CN: Merchandise Trade Balance

Thu Jun 07 22:18:00 CDT 2018

Consensus Actual Previous Revised
Level [$] $32.3B $24.9B $28.78B $28.4B
Exports-Y/Y [$] 10.5% 12.6% 12.9% 12.7%
Imports-Y/Y [$] 17.3% 26.0% 21.5%
Level [Yuan] ¥156.51B ¥182.8B ¥180.3B
Exports-Y/Y [Yuan] 3.2% 3.7% 3.5%
Imports-Y/Y [Yuan] 15.6% 11.6%

China's trade surplus in US dollar terms narrowed from a revised surplus of $28.4 billion in April to $24.9 billion in May, well below the consensus forecast for a surplus of $32.3. In year-to-date terms, China's trade surplus is $99.7 billion in May, down almost 30 percent compared with the surplus reported for the same period in 2017.

Although China's overall trade surplus is lower year-to-date than last year, its bilateral surplus with the United States remains above levels seen last year. China's trade surplus with the United States was $24.58 billion in May and $105.1 billion year-to-date, up 13.1 percent from the same period last year. China also has a sizeable trade surplus with the European Union of $45.7 billion year-to-date, offset by trade deficits with most other major trading partners.

Exports rose 12.6 percent on the year in May, down from 12.97 percent in April, but above the consensus forecast of 10.5 percent. Seasonally-adjusted exports fell 2.7 percent on the month in April after surging 27.2 percent in April.

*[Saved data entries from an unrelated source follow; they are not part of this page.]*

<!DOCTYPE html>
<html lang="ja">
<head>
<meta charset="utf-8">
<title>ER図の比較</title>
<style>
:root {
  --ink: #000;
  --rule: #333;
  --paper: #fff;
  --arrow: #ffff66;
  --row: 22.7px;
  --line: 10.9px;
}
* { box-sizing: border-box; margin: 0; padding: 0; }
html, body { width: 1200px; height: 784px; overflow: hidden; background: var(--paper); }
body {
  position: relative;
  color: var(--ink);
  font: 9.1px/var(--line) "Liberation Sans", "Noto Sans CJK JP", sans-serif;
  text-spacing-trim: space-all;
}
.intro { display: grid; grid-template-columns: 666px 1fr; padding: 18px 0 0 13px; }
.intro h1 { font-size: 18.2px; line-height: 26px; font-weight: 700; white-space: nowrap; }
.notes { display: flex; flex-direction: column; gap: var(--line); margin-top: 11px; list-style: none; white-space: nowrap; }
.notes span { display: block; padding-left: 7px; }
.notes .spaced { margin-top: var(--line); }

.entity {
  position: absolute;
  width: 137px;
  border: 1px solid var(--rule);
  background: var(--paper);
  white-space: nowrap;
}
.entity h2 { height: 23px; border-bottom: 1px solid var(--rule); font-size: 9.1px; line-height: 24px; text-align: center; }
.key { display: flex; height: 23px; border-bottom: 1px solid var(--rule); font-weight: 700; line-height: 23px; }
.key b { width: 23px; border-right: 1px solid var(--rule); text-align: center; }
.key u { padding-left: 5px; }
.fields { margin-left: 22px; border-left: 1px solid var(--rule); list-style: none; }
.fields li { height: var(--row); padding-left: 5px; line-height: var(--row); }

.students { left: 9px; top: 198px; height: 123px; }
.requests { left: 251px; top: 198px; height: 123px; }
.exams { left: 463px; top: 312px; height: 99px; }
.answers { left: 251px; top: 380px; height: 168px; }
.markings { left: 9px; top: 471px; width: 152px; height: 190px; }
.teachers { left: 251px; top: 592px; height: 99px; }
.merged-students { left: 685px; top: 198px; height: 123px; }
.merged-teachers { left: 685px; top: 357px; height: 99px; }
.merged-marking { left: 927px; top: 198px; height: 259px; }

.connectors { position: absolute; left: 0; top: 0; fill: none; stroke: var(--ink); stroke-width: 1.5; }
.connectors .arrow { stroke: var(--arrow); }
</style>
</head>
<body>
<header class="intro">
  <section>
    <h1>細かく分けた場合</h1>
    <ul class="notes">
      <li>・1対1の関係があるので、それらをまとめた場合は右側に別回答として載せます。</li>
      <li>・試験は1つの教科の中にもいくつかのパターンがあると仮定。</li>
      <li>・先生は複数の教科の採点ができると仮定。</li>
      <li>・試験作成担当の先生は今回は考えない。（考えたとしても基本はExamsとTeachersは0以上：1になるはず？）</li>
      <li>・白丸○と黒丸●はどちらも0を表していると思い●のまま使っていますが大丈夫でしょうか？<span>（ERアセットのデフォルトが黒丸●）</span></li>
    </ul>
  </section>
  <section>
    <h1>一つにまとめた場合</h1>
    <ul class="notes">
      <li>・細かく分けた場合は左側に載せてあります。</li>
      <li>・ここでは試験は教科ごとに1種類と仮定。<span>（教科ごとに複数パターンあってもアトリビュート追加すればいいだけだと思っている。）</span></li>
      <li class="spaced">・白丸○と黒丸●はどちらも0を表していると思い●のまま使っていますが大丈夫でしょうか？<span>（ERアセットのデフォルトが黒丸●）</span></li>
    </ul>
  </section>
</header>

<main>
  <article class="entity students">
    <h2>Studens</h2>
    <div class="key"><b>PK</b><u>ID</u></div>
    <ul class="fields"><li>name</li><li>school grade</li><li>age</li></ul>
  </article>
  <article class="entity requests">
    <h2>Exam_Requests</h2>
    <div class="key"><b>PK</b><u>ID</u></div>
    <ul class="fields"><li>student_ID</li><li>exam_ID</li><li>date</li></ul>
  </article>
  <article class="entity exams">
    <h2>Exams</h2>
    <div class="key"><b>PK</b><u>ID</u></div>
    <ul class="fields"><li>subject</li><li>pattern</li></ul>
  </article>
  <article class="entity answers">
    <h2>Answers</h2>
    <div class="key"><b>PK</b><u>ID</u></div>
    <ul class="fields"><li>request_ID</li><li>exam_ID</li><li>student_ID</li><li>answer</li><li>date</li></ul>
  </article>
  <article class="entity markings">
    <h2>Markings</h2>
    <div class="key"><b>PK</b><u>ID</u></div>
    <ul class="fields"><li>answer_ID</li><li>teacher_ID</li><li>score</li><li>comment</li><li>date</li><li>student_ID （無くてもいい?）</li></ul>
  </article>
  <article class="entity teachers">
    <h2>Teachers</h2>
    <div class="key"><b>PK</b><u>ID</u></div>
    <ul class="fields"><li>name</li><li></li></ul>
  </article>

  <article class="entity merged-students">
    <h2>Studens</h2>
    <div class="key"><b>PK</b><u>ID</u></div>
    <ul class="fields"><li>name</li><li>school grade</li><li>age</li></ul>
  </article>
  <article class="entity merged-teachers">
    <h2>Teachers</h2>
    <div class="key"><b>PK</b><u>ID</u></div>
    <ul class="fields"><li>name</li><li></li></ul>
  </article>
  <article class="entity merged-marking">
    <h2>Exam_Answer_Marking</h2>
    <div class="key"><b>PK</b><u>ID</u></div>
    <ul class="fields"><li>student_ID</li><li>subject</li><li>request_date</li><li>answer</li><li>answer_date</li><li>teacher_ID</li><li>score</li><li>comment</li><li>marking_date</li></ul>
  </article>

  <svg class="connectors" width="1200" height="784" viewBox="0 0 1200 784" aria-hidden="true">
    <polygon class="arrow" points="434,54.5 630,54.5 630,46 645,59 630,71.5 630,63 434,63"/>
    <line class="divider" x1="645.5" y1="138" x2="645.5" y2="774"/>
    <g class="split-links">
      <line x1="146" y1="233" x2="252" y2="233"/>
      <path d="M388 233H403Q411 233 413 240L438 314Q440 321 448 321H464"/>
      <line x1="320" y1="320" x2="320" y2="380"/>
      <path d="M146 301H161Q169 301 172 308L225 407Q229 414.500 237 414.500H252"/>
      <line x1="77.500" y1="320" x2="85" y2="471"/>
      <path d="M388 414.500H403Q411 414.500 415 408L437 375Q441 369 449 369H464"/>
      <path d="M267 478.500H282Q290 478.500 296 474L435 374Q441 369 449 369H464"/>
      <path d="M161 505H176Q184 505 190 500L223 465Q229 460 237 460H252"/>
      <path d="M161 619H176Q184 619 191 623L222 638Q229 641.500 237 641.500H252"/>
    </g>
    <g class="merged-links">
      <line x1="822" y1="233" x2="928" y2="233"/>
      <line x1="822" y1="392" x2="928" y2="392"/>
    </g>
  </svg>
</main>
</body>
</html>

In bilateral terms, China's exports to the United States rose 11.6 percent on the year in May, up from 9.7 percent in April, with year-on-year growth in exports to Japan increasing from 9.5 percent to 10.1 percent. Exports to the European Union rose 8.5 percent on the year after advancing 11.0 percent previously.

Imports strengthened in May, up 26.0 percent on the year after advancing 21.5 percent in April, above the consensus forecast of 17.3 percent. Seasonally-adjusted imports grew 0.1 percent on the month after increasing by 5.5 percent previously.

In domestic currency terms, China's trade surplus narrowed from CNY180.3 billion in April to CNY156.5 billion in May. Exports increased by 3.3 percent on the year in May after advancing 3.5 percent in April, while year-on-year growth in imports in yuan terms picked up from 11.6 percent to 15.6 percent.

The Merchandise Trade Balance is the difference in value between imported and exported goods. Data are denominated both in U.S. dollars and renminbi. A positive number indicates a surplus meaning that more goods were exported than imported.

Changes in the level of imports and exports, along with the difference between the two (the trade balance) are a valuable gauge of economic trends here and abroad. While these trade figures can directly impact all financial markets, they also affect currency values in foreign exchange markets. However, the foreign exchange impact is muted here given that the currency is pegged to a basket of currencies and its value is determined daily by the government.

China's growth stems from its exports to the industrialized world. And in turn, global growth is dependent upon Chinese growth, especially since the financial woes of 2008.

Merchandise trade statistics are compiled and published by Customs General Administration (CGA) on a monthly basis. Preliminary estimates are available about 13 days after the reference month with details available within 25 days. Since 1980, the compilation of Customs statistics follows the concepts and definitions of the International Merchandise Trade Statistics: Concepts and Definitions. Data are released for total imports and exports in the Chinese currency and the U.S. dollar. There are five main categories each for primary and manufactured goods. Detailed information is available by category, destination country, foreign enterprises and domestic region to name a few. Geographically, the data covers the customs territory of the mainland China and excludes Hong Kong, Macao and Taiwan.